Opinion

What to expect from Bulgaria's EU presidency?

Corruption, organised crime, lack of foreign investment and digital skills make Bulgaria an unlikely standard bearer for the EU during its presidency. But perhaps Sofia can pull it off.

Exclusive

Aid agencies clam up in Congo sex-for-work scandal

The European Commission has 25 documents, including emails, in its possession that contains "information about potential crimes" involving aid agency staff in the Democratic Republic of the Congo. EUobserver received a partial disclosure of the documents.

Opinion

Ukraine — what's been destroyed so far, and who pays?

More than 50 percent of Ukraine's energy infrastructure, large parts of its transport network and industrial capacity, around 150,000 residential buildings damaged or destroyed. The bill is between €378bn to €919bn.

Latest News

  1. EU to press South Korea on arming Ukraine
  2. Aid agencies clam up in Congo sex-for-work scandal
  3. Ukraine — what's been destroyed so far, and who pays?
  4. EU sending anti-coup mission to Moldova in May
  5. Firms will have to reveal and close gender pay-gap
  6. Why do 83% of Albanians want to leave Albania?
  7. Police violence in rural French water demos sparks protests
  8. Work insecurity: the high cost of ultra-fast grocery deliveries

Stakeholders' Highlights

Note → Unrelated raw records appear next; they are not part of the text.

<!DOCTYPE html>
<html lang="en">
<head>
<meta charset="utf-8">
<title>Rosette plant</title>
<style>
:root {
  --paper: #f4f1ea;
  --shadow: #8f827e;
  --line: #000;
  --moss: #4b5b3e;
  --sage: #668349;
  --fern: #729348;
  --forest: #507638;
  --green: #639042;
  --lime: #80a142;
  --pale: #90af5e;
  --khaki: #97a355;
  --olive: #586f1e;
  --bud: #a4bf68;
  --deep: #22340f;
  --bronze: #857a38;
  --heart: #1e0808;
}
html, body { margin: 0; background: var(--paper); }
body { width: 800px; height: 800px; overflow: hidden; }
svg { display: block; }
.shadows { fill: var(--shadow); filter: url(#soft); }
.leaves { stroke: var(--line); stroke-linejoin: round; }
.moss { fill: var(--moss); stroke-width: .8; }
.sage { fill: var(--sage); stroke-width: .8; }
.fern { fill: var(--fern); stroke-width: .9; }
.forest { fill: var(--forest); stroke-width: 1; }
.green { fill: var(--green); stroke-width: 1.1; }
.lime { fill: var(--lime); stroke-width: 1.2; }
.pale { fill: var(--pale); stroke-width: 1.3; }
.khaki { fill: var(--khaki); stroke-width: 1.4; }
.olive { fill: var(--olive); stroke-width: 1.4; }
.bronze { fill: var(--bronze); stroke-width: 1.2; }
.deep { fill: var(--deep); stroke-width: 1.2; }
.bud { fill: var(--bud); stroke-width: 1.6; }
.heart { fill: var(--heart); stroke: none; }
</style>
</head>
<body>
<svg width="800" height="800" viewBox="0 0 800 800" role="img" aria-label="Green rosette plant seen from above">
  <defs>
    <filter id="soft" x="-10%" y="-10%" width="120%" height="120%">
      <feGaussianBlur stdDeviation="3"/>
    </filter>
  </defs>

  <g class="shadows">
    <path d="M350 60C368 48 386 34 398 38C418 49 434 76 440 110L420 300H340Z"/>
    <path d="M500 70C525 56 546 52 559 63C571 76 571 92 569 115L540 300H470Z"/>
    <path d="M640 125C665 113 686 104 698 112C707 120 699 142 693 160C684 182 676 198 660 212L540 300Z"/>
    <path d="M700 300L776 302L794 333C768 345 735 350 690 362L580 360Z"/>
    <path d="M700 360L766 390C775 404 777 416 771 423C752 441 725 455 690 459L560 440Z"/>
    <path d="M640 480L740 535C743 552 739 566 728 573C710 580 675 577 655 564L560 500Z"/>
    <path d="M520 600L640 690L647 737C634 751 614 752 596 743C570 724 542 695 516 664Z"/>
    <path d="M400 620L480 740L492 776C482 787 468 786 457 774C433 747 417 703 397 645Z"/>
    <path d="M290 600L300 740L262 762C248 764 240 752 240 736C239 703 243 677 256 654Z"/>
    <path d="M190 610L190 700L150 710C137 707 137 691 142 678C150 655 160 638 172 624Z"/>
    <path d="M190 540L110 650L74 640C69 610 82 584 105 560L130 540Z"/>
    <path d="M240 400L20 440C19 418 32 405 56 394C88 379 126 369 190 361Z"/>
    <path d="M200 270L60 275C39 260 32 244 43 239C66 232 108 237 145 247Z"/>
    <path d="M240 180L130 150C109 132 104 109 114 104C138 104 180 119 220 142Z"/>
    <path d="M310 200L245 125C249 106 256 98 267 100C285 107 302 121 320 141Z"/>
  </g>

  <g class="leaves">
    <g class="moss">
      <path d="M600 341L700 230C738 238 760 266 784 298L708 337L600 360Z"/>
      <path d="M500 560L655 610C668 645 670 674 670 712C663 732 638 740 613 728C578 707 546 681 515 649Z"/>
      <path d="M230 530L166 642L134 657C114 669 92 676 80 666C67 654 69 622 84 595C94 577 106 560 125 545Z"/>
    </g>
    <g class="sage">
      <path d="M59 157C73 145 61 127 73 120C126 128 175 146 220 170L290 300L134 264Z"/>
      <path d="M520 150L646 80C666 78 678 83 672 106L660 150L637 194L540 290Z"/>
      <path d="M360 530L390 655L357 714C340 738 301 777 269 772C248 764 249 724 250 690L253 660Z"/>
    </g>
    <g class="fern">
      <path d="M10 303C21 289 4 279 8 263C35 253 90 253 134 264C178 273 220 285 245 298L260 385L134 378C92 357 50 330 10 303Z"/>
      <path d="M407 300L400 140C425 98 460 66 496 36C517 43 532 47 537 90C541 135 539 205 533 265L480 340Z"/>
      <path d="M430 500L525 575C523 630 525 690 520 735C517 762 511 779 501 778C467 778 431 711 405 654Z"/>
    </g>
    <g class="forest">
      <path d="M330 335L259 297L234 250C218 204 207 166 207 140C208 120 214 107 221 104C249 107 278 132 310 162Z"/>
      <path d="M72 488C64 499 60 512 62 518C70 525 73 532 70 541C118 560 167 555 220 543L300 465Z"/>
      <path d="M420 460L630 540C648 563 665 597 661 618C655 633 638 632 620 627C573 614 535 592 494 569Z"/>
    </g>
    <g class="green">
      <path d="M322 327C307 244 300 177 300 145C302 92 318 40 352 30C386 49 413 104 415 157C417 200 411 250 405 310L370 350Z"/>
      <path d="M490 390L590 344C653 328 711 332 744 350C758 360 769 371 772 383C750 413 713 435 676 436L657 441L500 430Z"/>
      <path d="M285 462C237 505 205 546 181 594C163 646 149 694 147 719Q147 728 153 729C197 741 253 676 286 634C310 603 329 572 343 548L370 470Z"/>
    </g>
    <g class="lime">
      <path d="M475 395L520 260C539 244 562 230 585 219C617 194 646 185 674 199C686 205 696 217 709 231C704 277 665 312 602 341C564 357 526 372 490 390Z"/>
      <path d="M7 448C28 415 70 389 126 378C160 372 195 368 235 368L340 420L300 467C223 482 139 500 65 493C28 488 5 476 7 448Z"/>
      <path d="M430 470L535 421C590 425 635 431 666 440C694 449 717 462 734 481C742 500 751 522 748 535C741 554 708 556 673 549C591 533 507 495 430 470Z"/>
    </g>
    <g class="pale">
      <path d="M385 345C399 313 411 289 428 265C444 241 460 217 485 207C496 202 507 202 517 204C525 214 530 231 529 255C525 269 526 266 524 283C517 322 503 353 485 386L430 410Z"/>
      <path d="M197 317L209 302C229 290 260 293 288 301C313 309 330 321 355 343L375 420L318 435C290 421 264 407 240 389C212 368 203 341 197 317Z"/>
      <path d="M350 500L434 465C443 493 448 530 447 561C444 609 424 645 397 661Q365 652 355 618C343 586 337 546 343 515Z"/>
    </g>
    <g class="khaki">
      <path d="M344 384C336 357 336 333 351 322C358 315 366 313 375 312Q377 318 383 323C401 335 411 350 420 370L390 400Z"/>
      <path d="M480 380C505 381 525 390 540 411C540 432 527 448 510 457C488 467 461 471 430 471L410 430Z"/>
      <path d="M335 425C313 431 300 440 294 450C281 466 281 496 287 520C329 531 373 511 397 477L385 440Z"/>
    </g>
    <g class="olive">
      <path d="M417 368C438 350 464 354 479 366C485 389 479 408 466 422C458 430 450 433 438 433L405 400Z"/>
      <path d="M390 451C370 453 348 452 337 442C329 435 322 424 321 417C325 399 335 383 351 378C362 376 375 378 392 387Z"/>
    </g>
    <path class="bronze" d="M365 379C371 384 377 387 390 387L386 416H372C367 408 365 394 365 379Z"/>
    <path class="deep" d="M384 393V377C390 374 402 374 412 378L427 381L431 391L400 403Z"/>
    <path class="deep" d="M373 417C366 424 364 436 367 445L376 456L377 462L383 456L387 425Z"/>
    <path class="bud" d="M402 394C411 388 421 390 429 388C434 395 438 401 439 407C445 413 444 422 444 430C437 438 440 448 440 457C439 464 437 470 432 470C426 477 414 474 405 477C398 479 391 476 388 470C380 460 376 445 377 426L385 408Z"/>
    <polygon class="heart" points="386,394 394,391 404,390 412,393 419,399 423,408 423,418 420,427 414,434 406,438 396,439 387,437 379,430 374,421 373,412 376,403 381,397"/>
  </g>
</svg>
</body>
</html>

  1. EFBWWEFBWW calls for the EC to stop exploitation in subcontracting chains
  2. InformaConnecting Expert Industry-Leaders, Top Suppliers, and Inquiring Buyers all in one space - visit Battery Show Europe.
  3. EFBWWEFBWW and FIEC do not agree to any exemptions to mandatory prior notifications in construction
  4. Nordic Council of MinistersNordic and Baltic ways to prevent gender-based violence
  5. Nordic Council of MinistersCSW67: Economic gender equality now! Nordic ways to close the pension gap
  6. Nordic Council of MinistersCSW67: Pushing back the push-back - Nordic solutions to online gender-based violence

Join EUobserver

Support quality EU news

Join us